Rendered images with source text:
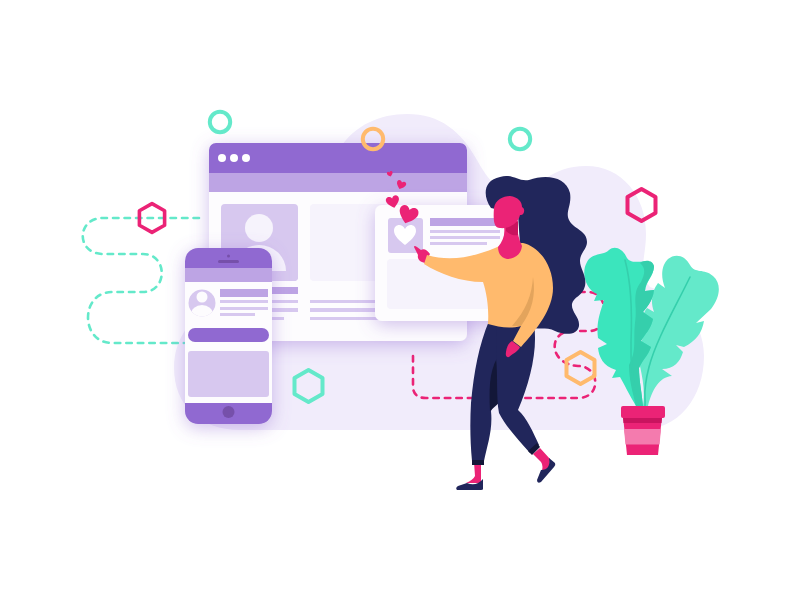
<!DOCTYPE html>
<html lang="en">
<head>
<meta charset="utf-8">
<title>Social media illustration</title>
<style>
:root {
  --paper: #ffffff;
  --cloud: #f1ecfb;
  --violet: #9069d1;
  --violet-deep: #7650aa;
  --lilac: #bda4e4;
  --lavender: #d7c8ef;
  --mist: #f6f3fc;
  --panel: #fdfcfe;
  --mint: #64e9ca;
  --green: #3be5bd;
  --green-deep: #35cfac;
  --pink: #eb2376;
  --pink-deep: #c9145f;
  --pink-soft: #f47bae;
  --amber: #ffba6d;
  --amber-deep: #e3a45c;
  --navy: #21265b;
  --navy-deep: #131738;
}
html, body { margin: 0; background: var(--paper); overflow: hidden; }
svg { display: block; width: 800px; height: 600px; }
.cloud { fill: var(--cloud); }
.violet { fill: var(--violet); }
.violet-deep { fill: var(--violet-deep); }
.lilac { fill: var(--lilac); }
.lavender { fill: var(--lavender); }
.mist { fill: var(--mist); }
.panel { fill: var(--panel); }
.white { fill: var(--paper); }
.mint { fill: var(--mint); }
.green { fill: var(--green); }
.green-deep { fill: var(--green-deep); }
.pink { fill: var(--pink); }
.pink-deep { fill: var(--pink-deep); }
.pink-soft { fill: var(--pink-soft); }
.amber { fill: var(--amber); }
.amber-deep { fill: var(--amber-deep); }
.navy { fill: var(--navy); }
.navy-deep { fill: var(--navy-deep); }
.outline { fill: none; stroke-width: 4; stroke-linejoin: round; }
.trail { fill: none; stroke-width: 2.6; stroke-dasharray: 5.5 6; stroke-linecap: round; }
.vein { fill: none; stroke: var(--green-deep); stroke-width: 1.6; stroke-linecap: round; }
.mint-line { stroke: var(--mint); }
.pink-line { stroke: var(--pink); }
.amber-line { stroke: var(--amber); }
</style>
</head>
<body>
<svg viewBox="0 0 800 600" role="img" aria-label="Woman tapping a heart on a social media post, beside a browser window, a phone and a potted plant">
  <defs>
    <filter id="soft-shadow" x="-30%" y="-30%" width="160%" height="160%">
      <feDropShadow dx="0" dy="4" stdDeviation="9" flood-color="#9069d1" flood-opacity="0.42"/>
    </filter>
    <path id="hexagon" class="outline" d="M0-16 14-8V8L0 16-14 8V-8Z"/>
    <circle id="ring" class="outline" r="10.2"/>
    <path id="heart" d="M0 10C-5 6-11 1-11-4C-11-11-3-12 0-6C3-12 11-11 11-4C11 1 5 6 0 10Z"/>
    <clipPath id="browser-shape"><rect x="209" y="143" width="258" height="198" rx="7"/></clipPath>
    <clipPath id="browser-photo"><rect x="221" y="204" width="77" height="77" rx="4"/></clipPath>
    <clipPath id="phone-shape"><rect x="185" y="248" width="87" height="176" rx="13"/></clipPath>
    <clipPath id="phone-avatar"><circle cx="202" cy="303" r="13.5"/></clipPath>
  </defs>

  <path id="backdrop" class="cloud" d="M240 430C200 430 174 405 174 368C174 335 195 312 225 300L340 148C355 125 380 114 407 114C440 114 461 131 477 160C488 180 500 195 520 192C540 188 550 166 586 166C622 166 646 196 646 234C646 258 637 272 650 287C675 295 704 318 704 356C704 398 678 430 640 430Z"/>

  <g id="trails">
    <path class="trail mint-line" d="M199 218H103C76 218 76 254 103 254H143C168 254 168 292 143 292H112C80 292 80 343 112 343H184"/>
    <path class="trail pink-line" d="M413 356V386Q413 398 426 398H578C602 398 600 366 578 366C548 364 548 331 572 331H590C610 331 610 292 588 292H570"/>
  </g>

  <g id="browser">
    <rect class="panel" x="209" y="143" width="258" height="198" rx="7" filter="url(#soft-shadow)"/>
    <g clip-path="url(#browser-shape)">
      <rect class="violet" x="209" y="143" width="258" height="30"/>
      <rect class="lilac" x="209" y="173" width="258" height="19"/>
    </g>
    <g class="white">
      <circle cx="222" cy="158" r="4"/><circle cx="234" cy="158" r="4"/><circle cx="246" cy="158" r="4"/>
    </g>
    <g id="profile-card" clip-path="url(#browser-photo)">
      <rect class="lavender" x="221" y="204" width="77" height="77"/>
      <circle class="mist" cx="259" cy="228" r="14"/>
      <ellipse class="mist" cx="259" cy="271" rx="27" ry="26"/>
      <rect class="lavender" x="221" y="271" width="77" height="10"/>
    </g>
    <rect class="mist" x="310" y="204" width="77" height="77" rx="4"/>
    <rect class="lilac" x="221" y="287" width="77" height="7"/>
    <path class="lavender" d="M221 300H298V303H221ZM221 308H298V312H221ZM221 317H284V320H221ZM310 300H387V303H310ZM310 308H387V312H310ZM310 317H387V320H310Z"/>
  </g>

  <g id="post">
    <rect class="panel" x="375" y="205" width="146" height="116" rx="7" filter="url(#soft-shadow)"/>
    <rect class="lavender" x="388" y="218" width="35" height="35" rx="3"/>
    <use href="#heart" class="white" transform="translate(405 235)"/>
    <rect class="lilac" x="430" y="218" width="70" height="8"/>
    <path class="lavender" d="M430 230H500V233H430ZM430 236H500V239H430ZM430 242H487V245H430Z"/>
    <rect class="mist" x="387" y="259" width="122" height="50" rx="4"/>
  </g>

  <g id="phone">
    <rect class="panel" x="185" y="248" width="87" height="176" rx="13" filter="url(#soft-shadow)"/>
    <g clip-path="url(#phone-shape)">
      <rect class="violet" x="185" y="248" width="87" height="20"/>
      <rect class="lilac" x="185" y="268" width="87" height="14"/>
      <rect class="violet" x="185" y="403" width="87" height="21"/>
    </g>
    <circle class="violet-deep" cx="228.500" cy="256" r="1.5"/>
    <rect class="violet-deep" x="218" y="260" width="21" height="3" rx="1.500"/>
    <circle class="violet-deep" cx="228.500" cy="412" r="6"/>
    <g clip-path="url(#phone-avatar)">
      <circle class="lavender" cx="202" cy="303" r="14"/>
      <circle class="panel" cx="202" cy="297" r="5.5"/>
      <ellipse class="panel" cx="202" cy="314" rx="11" ry="9"/>
    </g>
    <rect class="lilac" x="220" y="289" width="48" height="8"/>
    <path class="lavender" d="M220 300H268V303H220ZM220 307H268V310H220ZM220 313H255V316H220Z"/>
    <rect class="violet" x="188" y="328" width="81" height="14" rx="7"/>
    <rect class="lavender" x="188" y="351" width="81" height="46" rx="3"/>
  </g>

  <g id="floating-hearts" class="pink">
    <use href="#heart" transform="translate(408 215) rotate(18) scale(.87)"/>
    <use href="#heart" transform="translate(393 202) rotate(-14) scale(.6)"/>
    <use href="#heart" transform="translate(401 185) rotate(20) scale(.43)"/>
    <use href="#heart" transform="translate(390 174) rotate(-14) scale(.26)"/>
  </g>

  <g id="plant">
    <path class="mint" d="M643 406C645 392 643 380 640 366C638 350 643 337 646 326C642 321 642 314 647 308L654 312C650 301 652 291 658 283L665 288C660 275 662 265 668 259C675 253 685 255 690 265C695 274 704 268 713 276C722 284 720 297 711 309L696 323L704 321C702 333 696 341 684 347L676 345L683 352C680 362 674 369 662 369L672 376C659 377 652 390 648 406Z"/>
    <path class="green" d="M636 406C629 394 624 384 620 377L612 378L616 370C603 366 599 357 598 348L607 344L598 338C596 323 600 313 604 300L594 301L597 294C585 289 581 272 587 262C592 252 604 256 609 250C615 245 623 249 627 258C633 267 648 256 654 266C654 276 646 281 645 291L654 290C653 300 648 306 643 312L653 319C651 329 645 334 641 341L651 347C648 356 643 359 639 368C639 380 642 394 643 406Z"/>
    <path class="green-deep" d="M640 263C645 259 654 260 654 267C653 277 645 281 645 291L654 290C653 300 648 306 643 312L653 319C651 329 645 334 641 341L651 347C648 356 643 359 639 368C639 380 642 394 643 406H636C632 390 629 379 629 365C637 350 633 341 635 323C638 306 631 294 641 282C645 274 646 268 640 263Z"/>
    <path class="vein" d="M625 260C632 286 632 318 631 342S634 388 640 406"/>
    <path class="vein" d="M690 277C675 308 656 340 649 367S646 396 645 406"/>
    <path class="pink" d="M623 416H662L658 455H627Z"/>
    <path class="pink-deep" d="M623 418H662L661.500 423H623.500Z"/>
    <path class="pink-soft" d="M624 429H661L659.500 444.500H625.500Z"/>
    <rect class="pink" x="621" y="406" width="44" height="12" rx="2"/>
  </g>

  <g id="ornaments">
    <use href="#ring" class="mint-line" x="220" y="122"/>
    <use href="#ring" class="amber-line" x="373" y="139"/>
    <use href="#ring" class="mint-line" x="520" y="139"/>
    <use href="#hexagon" class="pink-line" transform="translate(152 218) scale(.9)"/>
    <use href="#hexagon" class="mint-line" transform="translate(308.500 386)"/>
    <use href="#hexagon" class="pink-line" transform="translate(641.500 205)"/>
    <use href="#hexagon" class="amber-line" transform="translate(580.500 368)"/>
  </g>

  <g id="woman">
    <path id="hair" class="navy" d="M491 208C482 195 484 180 500 177C512 173 518 182 529 180C545 174 566 176 570 193C572 205 565 212 569 220C573 229 587 230 587 242C587 249 580 253 580 261C580 269 587 275 585 286C583 296 573 297 572 304C571 312 580 317 579 326C577 336 564 335 555 331C546 326 537 331 528 326L520 245L518 214Z"/>
    <g id="feet">
      <path class="pink" d="M474 462H481L481 483H466Q473 480 475 476Z"/>
      <path class="navy" d="M483 479V489Q483 490 481 490H457Q455 488 458 486L467 483Q476 487 483 479Z"/>
      <path class="pink" d="M533 454L540 448L550 459L549 469L541 474Q544 466 541 462Z"/>
      <path class="navy" d="M549 458L555 463Q556 465 554 467L541 482Q537 484 537 480L541 470Q551 470 549 458Z"/>
    </g>
    <g id="trousers">
      <path class="navy" d="M489 321L527 322L500 390L491 411C493 430 487 446 484 461H472C470 440 470 421 471 403C474 371 479 345 489 321Z"/>
      <path class="navy-deep" d="M497 358C489 373 489 390 490 411L500 402Z"/>
      <path class="navy" d="M497 324H534C538 350 530 382 518 410C527 418 533 432 539 445L530 453C518 439 506 427 499 413C496 397 498 375 496 358Z"/>
      <path class="navy-deep" d="M472 460H484V465H472ZM528 451L537 443L540 447L532 455Z"/>
    </g>
    <g id="hand-pointing">
      <path class="pink" d="M430 254L425 263C420 262 417 259 418 255L414 247Q414 245 417 247L421 250C424 248 427 250 430 254Z"/>
    </g>
    <path id="sweater" class="amber" d="M427 255C450 262 473 257 495 248L504 244L523 243C540 247 553 266 553 288C553 309 537 329 521 347L513 341L521 326C510 329 498 327 488 324C489 309 487 294 483 282C461 282 440 274 424 264Z"/>
    <path class="amber-deep" d="M533 277C532 295 526 310 512 326L521 326C532 311 536 295 533 277Z"/>
    <path id="hand-resting" class="pink" d="M512 341L520 347C518 352 513 353 509 357Q505 358 506 352Q507 344 512 341Z"/>
    <path id="neck" class="pink" d="M503 222L518 217C516 228 518 238 522 246C521 255 514 259 507 259C501 258 498 253 498 247C504 240 506 232 503 222Z"/>
    <path class="pink-deep" d="M506 227L518 221L518 235C514 236 509 234 506 231Z"/>
    <path id="head" class="pink" d="M494 208C495 200 503 196 510 196C518 197 522 202 522 207C526 209 524 216 520 215C518 224 508 229 500 228C494 228 493 221 494 208Z"/>
  </g>
</svg>
</body>
</html>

-- Problem details --
The lines to copy are those in the records above containing the word "href".

-- Solution to this problem --
    <use href="#heart" class="white" transform="translate(405 235)"/>
    <use href="#heart" transform="translate(408 215) rotate(18) scale(.87)"/>
    <use href="#heart" transform="translate(393 202) rotate(-14) scale(.6)"/>
    <use href="#heart" transform="translate(401 185) rotate(20) scale(.43)"/>
    <use href="#heart" transform="translate(390 174) rotate(-14) scale(.26)"/>
    <use href="#ring" class="mint-line" x="220" y="122"/>
    <use href="#ring" class="amber-line" x="373" y="139"/>
    <use href="#ring" class="mint-line" x="520" y="139"/>
    <use href="#hexagon" class="pink-line" transform="translate(152 218) scale(.9)"/>
    <use href="#hexagon" class="mint-line" transform="translate(308.500 386)"/>
    <use href="#hexagon" class="pink-line" transform="translate(641.500 205)"/>
    <use href="#hexagon" class="amber-line" transform="translate(580.500 368)"/>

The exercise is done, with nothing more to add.